Things that went well

  • The team talked regularly about how they were doing and worked on regular status updates to determine where they were during the cycle.  This is also how they found out about the missing developers.
  • The owners and managers had an active involvement in helping to remove obstacles.
  • The team found an intriguing way to determine how many story points they could actually commit to in future cycles.
  • The team figured out how to deal with code sharing and peer review type issues related to being at opposite ends of the earth.
  • The team stayed together and focused on the goal of creating potentially deliverable product
  • They were able to successfully work on two simultaneous streams of work on different parts of the system.
  • During the demo, the team was able to demo functionality that could potentially be brought to a customer after only two cycles.


I had a discussion with the owner recently and he told me they all sat down and realized their mistakes of their first cycle. They consider OpenAgile to be a success.

The team was so worried about not completing story points, they considered it to be a failure to not finish at the appropriate time. You need to let newcomers realize that not completing all the story points of the first cycle may happen.  This can be compounded by added complexities of your working environment or project.

Since they were pushing to get the points completed, they were sacrificing quality. They were rushing because they knew they had gone past the end of the cycle and it was causing more problems each day it continued. Thankfully, they stopped the cycle and decided to do the right thing and demo where they were and talk about their progress.

They simply took on too much work, didn't account for all the other overheads of a new team setup and issues that would take place with their remote environments. This did not mean failure. They learned how to re-organize themselves for future cycles.

With the support of the owner and a little bit of moral support from myself, the team realized they had accomplished a great deal already in their first cycle.

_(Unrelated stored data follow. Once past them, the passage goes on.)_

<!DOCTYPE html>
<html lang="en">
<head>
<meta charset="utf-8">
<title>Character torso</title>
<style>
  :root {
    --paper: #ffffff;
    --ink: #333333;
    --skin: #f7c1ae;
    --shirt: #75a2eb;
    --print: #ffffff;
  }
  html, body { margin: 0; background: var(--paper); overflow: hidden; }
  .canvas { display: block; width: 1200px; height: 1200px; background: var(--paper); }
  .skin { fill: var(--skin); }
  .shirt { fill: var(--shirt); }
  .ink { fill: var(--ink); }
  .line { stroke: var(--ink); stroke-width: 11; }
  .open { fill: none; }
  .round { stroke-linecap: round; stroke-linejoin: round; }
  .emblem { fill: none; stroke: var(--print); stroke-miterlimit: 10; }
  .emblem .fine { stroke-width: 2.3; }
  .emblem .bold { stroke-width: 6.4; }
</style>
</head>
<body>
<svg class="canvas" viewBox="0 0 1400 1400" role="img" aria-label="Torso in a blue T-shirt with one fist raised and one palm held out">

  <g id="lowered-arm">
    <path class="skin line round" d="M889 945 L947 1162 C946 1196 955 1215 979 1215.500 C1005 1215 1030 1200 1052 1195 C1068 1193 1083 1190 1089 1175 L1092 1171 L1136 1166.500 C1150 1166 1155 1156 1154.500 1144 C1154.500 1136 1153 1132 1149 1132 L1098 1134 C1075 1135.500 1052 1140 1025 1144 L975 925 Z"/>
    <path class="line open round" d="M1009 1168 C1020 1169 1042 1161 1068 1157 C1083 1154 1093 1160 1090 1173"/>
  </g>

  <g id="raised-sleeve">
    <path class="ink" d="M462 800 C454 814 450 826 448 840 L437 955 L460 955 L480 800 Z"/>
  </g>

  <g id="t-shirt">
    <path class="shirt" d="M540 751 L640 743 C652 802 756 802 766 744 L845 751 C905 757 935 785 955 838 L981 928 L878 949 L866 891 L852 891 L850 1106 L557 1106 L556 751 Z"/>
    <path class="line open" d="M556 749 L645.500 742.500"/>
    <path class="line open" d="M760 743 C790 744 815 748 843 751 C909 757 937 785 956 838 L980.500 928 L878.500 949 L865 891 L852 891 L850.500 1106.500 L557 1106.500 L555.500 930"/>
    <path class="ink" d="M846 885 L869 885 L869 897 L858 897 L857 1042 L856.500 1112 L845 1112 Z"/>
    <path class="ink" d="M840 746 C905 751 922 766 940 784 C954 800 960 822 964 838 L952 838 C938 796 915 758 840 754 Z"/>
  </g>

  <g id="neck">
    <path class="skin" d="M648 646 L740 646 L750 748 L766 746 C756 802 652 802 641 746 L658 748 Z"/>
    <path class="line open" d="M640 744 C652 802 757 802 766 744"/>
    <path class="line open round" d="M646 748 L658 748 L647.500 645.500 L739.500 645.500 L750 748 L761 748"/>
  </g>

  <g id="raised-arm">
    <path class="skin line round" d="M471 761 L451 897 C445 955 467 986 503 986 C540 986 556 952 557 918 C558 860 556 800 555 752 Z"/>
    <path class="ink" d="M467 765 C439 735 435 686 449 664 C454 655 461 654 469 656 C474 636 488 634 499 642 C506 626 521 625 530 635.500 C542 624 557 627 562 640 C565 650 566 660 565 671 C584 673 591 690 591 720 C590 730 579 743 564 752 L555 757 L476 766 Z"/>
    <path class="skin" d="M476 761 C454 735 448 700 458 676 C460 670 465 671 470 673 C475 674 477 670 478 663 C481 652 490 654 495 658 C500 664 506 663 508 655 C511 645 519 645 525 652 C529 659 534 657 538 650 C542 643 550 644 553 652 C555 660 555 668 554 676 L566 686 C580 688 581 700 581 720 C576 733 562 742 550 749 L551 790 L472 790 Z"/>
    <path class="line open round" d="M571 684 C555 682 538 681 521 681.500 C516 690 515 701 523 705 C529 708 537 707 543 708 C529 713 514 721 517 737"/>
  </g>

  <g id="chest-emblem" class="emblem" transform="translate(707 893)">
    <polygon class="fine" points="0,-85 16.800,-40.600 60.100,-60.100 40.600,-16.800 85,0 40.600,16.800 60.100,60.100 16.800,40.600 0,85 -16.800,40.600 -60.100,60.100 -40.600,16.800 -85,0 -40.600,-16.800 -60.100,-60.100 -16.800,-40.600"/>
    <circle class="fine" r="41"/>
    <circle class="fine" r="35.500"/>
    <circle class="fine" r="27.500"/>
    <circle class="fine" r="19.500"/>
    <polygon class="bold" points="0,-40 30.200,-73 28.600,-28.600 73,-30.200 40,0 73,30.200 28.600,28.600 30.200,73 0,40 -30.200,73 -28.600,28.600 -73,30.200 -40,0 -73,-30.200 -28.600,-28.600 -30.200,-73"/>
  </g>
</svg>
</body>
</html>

They realized they need to put some better controls on the holiday schedules of the remote teams overseas or at a minimum find out what is expected in this regard.

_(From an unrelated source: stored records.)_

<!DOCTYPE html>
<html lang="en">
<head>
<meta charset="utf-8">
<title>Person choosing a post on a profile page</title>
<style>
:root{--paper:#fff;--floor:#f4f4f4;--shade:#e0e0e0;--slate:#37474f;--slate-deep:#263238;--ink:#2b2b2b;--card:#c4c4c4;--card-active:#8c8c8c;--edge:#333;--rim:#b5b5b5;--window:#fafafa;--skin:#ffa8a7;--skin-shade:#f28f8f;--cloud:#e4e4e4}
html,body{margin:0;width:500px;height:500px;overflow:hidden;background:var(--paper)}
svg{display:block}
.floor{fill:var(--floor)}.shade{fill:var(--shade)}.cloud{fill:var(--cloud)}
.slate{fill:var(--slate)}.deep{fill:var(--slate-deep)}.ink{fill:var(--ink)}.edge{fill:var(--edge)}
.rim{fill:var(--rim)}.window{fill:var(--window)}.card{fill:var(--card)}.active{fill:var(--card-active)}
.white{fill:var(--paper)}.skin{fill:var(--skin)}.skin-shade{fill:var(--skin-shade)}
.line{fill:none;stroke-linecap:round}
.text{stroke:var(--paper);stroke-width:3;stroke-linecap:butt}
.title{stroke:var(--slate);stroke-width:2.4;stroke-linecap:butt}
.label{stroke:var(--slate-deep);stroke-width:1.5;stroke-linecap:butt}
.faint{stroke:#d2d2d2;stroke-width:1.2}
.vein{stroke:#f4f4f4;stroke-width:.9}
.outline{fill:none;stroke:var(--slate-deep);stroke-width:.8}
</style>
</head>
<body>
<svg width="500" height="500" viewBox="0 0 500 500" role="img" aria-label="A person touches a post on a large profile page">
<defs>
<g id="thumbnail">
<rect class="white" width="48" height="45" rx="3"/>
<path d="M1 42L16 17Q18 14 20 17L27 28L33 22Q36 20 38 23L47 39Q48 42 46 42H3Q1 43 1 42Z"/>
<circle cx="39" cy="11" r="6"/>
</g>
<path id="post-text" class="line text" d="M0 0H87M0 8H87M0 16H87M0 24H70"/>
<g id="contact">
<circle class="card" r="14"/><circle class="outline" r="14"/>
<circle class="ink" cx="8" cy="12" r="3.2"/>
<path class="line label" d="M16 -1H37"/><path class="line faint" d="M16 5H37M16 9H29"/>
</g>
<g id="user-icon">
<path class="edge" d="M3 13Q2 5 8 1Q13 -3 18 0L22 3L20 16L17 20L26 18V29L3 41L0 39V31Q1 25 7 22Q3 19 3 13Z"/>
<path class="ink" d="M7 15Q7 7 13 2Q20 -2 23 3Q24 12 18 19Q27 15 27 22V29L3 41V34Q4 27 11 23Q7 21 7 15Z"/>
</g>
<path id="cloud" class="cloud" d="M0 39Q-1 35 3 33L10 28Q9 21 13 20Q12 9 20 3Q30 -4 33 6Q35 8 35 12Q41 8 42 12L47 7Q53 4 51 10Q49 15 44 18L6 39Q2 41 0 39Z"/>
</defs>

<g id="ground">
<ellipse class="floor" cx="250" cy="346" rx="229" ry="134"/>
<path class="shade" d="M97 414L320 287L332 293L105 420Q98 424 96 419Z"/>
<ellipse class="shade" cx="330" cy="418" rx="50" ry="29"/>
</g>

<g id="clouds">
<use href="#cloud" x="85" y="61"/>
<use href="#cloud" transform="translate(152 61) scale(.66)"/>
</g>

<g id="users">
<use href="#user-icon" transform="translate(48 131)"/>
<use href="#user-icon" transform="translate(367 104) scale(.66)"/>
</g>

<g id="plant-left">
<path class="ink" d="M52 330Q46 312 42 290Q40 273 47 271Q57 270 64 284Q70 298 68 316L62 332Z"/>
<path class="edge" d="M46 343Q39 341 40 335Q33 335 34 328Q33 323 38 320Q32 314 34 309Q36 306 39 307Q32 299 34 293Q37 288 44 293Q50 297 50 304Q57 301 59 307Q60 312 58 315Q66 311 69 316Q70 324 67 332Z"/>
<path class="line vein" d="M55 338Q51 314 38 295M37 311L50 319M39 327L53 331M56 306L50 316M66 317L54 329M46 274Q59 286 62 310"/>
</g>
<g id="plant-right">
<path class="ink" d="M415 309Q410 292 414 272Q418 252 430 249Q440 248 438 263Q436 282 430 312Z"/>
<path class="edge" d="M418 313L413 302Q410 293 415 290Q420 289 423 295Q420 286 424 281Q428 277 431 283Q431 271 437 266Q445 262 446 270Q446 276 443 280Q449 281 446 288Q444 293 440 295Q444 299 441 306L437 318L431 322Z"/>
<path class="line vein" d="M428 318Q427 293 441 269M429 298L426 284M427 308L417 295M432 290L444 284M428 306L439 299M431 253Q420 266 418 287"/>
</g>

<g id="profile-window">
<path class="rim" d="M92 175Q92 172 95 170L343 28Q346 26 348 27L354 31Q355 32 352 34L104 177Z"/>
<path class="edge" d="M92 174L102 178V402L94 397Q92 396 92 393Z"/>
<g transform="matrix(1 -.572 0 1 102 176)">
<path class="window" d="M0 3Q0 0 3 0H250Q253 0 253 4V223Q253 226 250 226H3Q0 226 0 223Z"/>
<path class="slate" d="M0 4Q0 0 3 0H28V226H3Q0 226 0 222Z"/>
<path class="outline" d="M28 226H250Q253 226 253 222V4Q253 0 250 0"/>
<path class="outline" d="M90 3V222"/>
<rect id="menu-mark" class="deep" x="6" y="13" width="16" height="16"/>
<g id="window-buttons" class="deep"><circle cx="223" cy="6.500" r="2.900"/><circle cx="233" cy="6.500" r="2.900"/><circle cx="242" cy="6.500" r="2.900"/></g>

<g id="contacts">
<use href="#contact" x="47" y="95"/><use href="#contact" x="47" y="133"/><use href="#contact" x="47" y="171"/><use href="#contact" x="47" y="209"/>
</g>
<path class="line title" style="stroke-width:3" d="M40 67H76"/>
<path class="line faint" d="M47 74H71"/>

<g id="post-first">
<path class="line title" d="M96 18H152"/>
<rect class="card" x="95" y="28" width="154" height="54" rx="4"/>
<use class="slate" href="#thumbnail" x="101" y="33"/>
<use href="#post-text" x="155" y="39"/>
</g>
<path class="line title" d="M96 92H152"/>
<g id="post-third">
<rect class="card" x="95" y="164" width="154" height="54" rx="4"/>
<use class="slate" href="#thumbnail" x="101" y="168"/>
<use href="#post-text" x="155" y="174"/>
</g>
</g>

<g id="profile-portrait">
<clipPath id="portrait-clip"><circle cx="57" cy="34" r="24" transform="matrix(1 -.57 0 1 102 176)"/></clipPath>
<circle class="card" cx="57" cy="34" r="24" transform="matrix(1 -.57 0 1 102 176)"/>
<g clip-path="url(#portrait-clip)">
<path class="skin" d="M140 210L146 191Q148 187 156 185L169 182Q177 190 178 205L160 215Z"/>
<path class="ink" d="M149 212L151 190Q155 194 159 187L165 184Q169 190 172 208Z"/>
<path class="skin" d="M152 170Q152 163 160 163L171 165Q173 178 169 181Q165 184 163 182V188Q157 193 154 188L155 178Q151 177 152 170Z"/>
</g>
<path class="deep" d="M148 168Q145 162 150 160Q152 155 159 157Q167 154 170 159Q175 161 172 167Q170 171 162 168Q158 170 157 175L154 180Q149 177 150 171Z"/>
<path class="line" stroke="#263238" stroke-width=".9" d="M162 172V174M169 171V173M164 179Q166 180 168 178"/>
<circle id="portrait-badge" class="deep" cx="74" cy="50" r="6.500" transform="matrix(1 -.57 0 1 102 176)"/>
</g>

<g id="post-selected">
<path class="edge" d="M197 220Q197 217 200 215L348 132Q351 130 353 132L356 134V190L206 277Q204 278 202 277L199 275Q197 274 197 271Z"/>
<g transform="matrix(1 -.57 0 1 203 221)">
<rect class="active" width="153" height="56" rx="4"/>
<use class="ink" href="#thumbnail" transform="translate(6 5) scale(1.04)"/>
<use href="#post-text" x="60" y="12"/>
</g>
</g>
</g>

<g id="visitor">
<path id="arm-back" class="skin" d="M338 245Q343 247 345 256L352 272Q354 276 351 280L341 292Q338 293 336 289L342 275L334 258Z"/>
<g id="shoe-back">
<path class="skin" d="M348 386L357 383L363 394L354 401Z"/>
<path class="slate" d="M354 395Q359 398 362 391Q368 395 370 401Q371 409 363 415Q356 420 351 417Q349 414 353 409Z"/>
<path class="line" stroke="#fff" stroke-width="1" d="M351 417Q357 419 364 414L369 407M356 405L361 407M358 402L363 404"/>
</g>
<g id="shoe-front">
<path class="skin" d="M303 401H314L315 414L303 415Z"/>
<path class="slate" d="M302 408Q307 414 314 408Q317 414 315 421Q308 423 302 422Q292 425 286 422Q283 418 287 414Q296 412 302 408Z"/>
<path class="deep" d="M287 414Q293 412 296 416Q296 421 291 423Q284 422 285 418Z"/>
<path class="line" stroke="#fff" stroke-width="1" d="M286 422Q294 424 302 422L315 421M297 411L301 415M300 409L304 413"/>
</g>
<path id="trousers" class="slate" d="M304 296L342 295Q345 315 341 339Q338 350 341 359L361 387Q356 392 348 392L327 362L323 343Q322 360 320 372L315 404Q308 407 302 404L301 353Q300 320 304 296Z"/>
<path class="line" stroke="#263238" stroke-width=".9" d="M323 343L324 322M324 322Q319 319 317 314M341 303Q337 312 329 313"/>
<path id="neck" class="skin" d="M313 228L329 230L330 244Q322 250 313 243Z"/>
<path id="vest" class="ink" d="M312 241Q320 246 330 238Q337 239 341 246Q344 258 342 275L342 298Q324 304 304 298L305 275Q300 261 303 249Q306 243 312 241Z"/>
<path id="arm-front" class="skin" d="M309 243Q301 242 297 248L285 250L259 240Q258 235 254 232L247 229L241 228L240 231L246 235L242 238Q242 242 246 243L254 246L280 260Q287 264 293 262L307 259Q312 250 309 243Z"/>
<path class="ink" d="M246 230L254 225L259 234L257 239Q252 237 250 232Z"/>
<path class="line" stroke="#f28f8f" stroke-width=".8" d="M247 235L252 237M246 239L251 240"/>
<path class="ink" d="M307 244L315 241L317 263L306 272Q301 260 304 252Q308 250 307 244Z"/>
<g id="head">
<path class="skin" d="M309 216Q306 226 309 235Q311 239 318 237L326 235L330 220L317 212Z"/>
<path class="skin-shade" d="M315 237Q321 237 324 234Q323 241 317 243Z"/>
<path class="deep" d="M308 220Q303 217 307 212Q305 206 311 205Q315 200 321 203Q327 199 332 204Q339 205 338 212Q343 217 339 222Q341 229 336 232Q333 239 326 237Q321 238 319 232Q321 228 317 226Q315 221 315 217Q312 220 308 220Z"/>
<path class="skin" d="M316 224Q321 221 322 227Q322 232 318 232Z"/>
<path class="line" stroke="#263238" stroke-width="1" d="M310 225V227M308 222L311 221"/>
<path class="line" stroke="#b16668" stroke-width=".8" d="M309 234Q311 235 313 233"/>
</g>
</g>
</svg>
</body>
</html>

The team realizes it has a deficiency with Test Driven Development and is working on plans to allocate some time for training on this very important task. Perhaps their one bug from the first demo may not have been there with Test Driven Development in place. They will continue to work toward improving this.

One of the great things to come out of their first cycle.... A potentially deliverable product within the first two cycles!

When I reviewed this with the owner he told me the completed work is already faster and better than their previous system which took 5 years to write. Considering the remote component they are dealing with, this is truly great news for them. Their first cycle has produced software which can now simply grow organically.

Some advice here which I shared with my friend.. Make sure that you have at least one story that can be finished in the next cycle, no matter how small.  Consider it of huge Value to the Agile process.

You need to provide some positive feedback for the team members now.  This does not mean the team should agree to less work than they think they can accomplish. Simply encourage some work that can be completed to be included in the next cycle.

For my friend, although they completed zero story points in the first cycle, they are happy to know that if they just adjust the size of their stories for more attainable results and use what they learned from the first cycle, OpenAgile will work out well for them.

The concepts of Consultative Decision Making, Continuous Learning and the Learning Circle allowed them to truly excel and will allow them to continue to do so into the future.

They are looking forward to shipping their new product in record time :->

One comment that was made to me was something along the lines of "Hey Mike, this reminds me of when we used to work together in the garage when we started the company. We all worked together on whatever needed to be done. That's what made us successful in the first place.".... Hmmmm.

Mike Caspar, CSM, OA2/5

References: OpenAgile -